WHAT NEEDS TO BE DONE ->
Compute how many lines in the entries below include the string "font". Only the number is wanted.

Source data
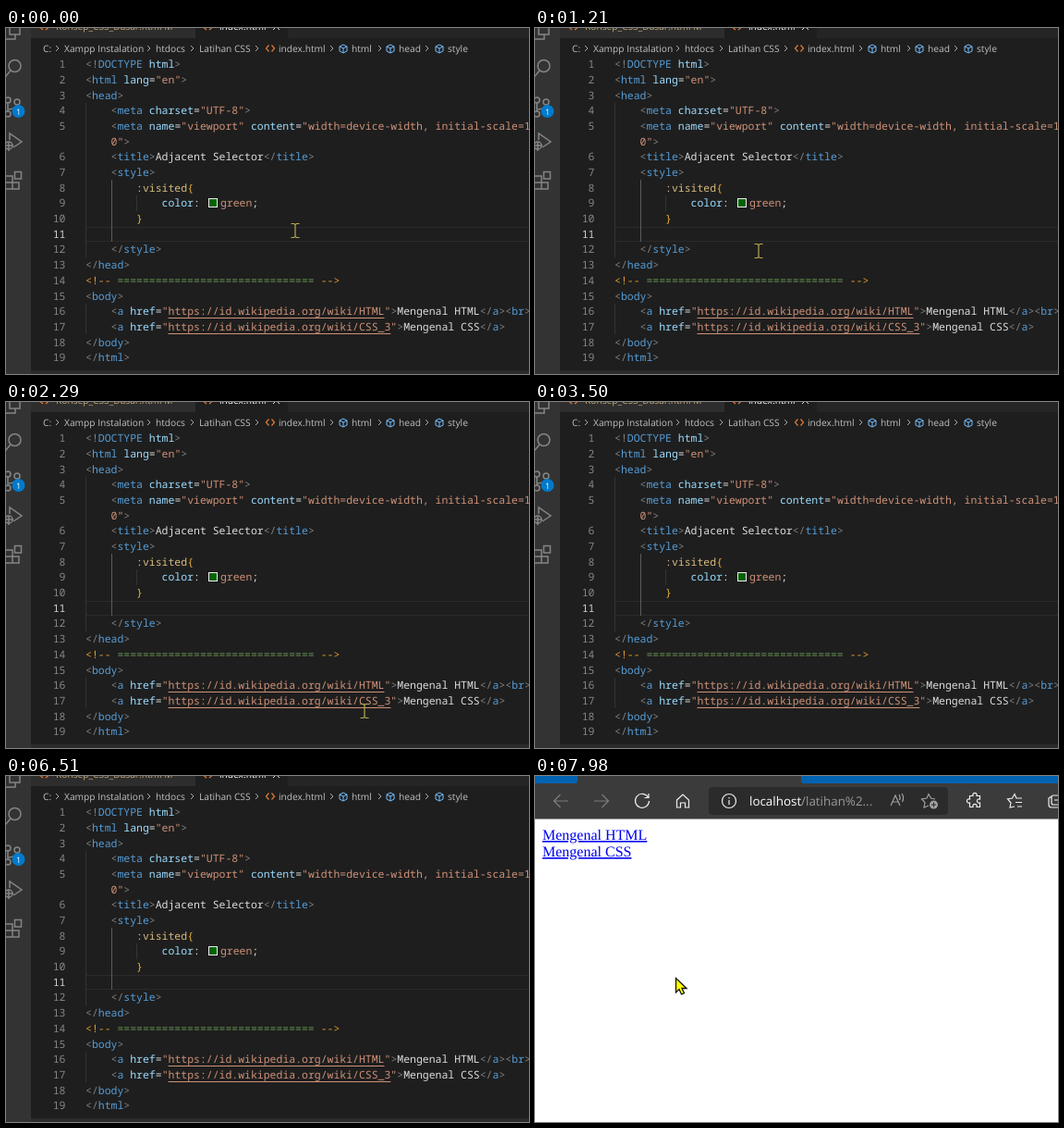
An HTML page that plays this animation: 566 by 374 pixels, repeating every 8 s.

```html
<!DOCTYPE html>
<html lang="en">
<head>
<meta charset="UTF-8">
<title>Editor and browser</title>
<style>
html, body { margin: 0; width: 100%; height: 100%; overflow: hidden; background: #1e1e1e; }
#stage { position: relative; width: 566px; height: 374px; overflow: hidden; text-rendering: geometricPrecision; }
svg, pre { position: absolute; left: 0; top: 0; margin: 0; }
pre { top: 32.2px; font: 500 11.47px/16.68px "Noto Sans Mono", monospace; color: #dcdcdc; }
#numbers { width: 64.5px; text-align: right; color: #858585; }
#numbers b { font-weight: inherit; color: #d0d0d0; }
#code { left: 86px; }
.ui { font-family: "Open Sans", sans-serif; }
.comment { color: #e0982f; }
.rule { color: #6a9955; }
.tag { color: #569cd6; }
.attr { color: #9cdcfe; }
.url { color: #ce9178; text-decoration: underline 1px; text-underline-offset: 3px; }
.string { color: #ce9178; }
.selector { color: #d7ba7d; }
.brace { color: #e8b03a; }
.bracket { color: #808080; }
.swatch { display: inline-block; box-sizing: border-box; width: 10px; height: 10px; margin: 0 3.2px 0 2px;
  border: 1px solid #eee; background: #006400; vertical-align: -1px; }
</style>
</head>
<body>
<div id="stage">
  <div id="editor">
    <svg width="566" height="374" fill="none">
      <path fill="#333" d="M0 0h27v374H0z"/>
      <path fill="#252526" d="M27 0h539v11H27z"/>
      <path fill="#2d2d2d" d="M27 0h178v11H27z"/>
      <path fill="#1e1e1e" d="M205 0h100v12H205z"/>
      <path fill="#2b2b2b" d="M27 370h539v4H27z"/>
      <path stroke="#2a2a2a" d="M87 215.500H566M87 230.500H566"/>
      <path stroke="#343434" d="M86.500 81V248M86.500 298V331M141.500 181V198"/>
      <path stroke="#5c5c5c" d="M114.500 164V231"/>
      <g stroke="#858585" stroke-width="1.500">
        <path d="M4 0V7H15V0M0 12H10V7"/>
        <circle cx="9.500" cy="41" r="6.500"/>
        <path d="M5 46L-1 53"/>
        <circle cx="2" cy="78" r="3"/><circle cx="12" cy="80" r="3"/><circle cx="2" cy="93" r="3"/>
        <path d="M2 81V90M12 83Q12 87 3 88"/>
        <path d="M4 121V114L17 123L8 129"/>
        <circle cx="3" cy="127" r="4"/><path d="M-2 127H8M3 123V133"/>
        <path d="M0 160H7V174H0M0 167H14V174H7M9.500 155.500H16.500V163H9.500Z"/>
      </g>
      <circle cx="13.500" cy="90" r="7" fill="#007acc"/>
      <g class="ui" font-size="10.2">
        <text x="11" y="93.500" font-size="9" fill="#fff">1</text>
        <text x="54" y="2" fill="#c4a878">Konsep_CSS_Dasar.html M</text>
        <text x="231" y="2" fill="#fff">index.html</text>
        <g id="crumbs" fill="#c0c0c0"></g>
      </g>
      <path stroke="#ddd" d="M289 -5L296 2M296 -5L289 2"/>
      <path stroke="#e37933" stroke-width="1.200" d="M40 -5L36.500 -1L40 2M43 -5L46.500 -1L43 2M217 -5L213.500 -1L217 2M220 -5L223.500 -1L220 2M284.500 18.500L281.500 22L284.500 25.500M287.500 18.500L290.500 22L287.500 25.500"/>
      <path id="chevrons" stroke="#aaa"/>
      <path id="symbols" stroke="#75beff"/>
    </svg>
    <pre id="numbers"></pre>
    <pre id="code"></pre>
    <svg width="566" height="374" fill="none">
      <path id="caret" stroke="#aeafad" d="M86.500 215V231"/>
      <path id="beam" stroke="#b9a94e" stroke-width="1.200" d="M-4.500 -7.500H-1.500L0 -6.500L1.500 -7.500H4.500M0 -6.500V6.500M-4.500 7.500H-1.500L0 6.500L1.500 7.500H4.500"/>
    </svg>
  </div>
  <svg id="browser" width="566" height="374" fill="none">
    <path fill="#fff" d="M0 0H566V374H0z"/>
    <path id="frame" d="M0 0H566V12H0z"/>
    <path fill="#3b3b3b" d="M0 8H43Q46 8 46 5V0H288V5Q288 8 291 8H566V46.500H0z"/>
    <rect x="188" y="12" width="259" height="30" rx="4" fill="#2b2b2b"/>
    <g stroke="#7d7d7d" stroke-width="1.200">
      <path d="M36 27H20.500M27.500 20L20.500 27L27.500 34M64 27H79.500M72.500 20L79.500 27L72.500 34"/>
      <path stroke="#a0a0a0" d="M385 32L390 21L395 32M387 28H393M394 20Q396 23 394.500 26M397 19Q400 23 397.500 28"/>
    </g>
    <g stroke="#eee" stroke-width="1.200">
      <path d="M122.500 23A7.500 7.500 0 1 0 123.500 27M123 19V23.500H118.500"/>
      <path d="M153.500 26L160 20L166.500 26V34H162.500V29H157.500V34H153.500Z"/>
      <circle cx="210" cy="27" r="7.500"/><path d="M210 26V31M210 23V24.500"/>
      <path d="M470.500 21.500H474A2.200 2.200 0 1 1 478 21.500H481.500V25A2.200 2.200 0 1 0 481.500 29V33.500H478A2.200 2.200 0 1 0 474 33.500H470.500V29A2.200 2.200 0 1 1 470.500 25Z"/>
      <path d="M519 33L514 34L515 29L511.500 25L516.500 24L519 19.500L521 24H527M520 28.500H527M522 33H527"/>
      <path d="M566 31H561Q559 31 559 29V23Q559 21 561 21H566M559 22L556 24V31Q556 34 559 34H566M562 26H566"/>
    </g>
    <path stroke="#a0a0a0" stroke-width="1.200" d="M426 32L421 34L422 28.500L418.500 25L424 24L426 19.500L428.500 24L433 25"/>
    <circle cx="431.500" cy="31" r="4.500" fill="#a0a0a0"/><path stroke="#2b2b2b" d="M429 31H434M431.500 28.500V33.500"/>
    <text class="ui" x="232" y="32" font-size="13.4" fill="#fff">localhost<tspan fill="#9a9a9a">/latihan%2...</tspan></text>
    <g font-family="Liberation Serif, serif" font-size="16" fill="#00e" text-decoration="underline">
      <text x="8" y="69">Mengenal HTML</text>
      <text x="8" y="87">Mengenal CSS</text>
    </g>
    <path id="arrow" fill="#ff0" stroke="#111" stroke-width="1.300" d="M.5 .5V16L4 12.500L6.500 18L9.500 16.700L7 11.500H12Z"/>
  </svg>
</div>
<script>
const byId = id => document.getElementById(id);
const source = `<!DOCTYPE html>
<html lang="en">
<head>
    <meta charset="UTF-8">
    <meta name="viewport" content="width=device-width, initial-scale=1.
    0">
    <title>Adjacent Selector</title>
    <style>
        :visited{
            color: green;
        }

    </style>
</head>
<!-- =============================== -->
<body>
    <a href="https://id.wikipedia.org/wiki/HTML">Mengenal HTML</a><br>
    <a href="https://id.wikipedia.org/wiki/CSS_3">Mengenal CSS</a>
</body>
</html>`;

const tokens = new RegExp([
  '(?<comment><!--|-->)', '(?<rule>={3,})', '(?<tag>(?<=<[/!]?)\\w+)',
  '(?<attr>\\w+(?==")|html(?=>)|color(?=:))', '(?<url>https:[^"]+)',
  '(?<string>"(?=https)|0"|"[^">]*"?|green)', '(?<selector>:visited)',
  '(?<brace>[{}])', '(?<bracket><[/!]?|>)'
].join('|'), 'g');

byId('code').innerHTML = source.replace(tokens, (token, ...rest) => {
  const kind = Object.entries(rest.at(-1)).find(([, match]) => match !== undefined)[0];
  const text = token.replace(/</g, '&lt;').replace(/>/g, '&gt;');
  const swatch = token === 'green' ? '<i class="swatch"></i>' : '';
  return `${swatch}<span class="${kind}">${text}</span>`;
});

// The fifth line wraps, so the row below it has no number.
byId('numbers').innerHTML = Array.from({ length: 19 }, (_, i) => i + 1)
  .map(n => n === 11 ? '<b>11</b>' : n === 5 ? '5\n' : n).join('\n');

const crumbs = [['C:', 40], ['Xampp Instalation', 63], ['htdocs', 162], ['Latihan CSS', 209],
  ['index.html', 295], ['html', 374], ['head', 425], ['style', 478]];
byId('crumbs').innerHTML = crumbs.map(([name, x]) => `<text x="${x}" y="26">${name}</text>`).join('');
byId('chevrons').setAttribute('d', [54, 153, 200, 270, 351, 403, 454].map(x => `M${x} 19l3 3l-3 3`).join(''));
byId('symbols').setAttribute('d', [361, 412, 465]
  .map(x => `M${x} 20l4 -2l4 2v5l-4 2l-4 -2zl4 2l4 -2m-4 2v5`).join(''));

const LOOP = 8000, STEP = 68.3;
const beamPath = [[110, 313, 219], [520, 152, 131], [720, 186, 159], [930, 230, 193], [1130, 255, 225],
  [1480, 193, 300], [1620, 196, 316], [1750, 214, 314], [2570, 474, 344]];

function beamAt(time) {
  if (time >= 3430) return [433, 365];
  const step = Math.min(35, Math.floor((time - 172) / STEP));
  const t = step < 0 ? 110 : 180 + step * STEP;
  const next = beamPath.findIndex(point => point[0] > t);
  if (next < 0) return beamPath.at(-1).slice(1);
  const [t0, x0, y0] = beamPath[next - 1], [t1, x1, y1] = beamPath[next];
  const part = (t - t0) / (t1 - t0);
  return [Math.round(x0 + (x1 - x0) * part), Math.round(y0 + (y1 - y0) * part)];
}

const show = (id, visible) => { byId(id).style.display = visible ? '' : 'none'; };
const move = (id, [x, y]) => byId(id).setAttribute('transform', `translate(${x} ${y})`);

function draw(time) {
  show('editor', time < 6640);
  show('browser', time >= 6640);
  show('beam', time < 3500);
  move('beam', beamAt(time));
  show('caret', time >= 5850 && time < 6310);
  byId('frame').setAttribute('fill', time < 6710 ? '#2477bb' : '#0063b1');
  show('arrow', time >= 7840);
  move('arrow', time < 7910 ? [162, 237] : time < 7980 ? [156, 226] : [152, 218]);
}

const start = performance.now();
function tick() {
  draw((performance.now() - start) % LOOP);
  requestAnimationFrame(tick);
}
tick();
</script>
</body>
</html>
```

RESULT FOR THIS TASK ->
7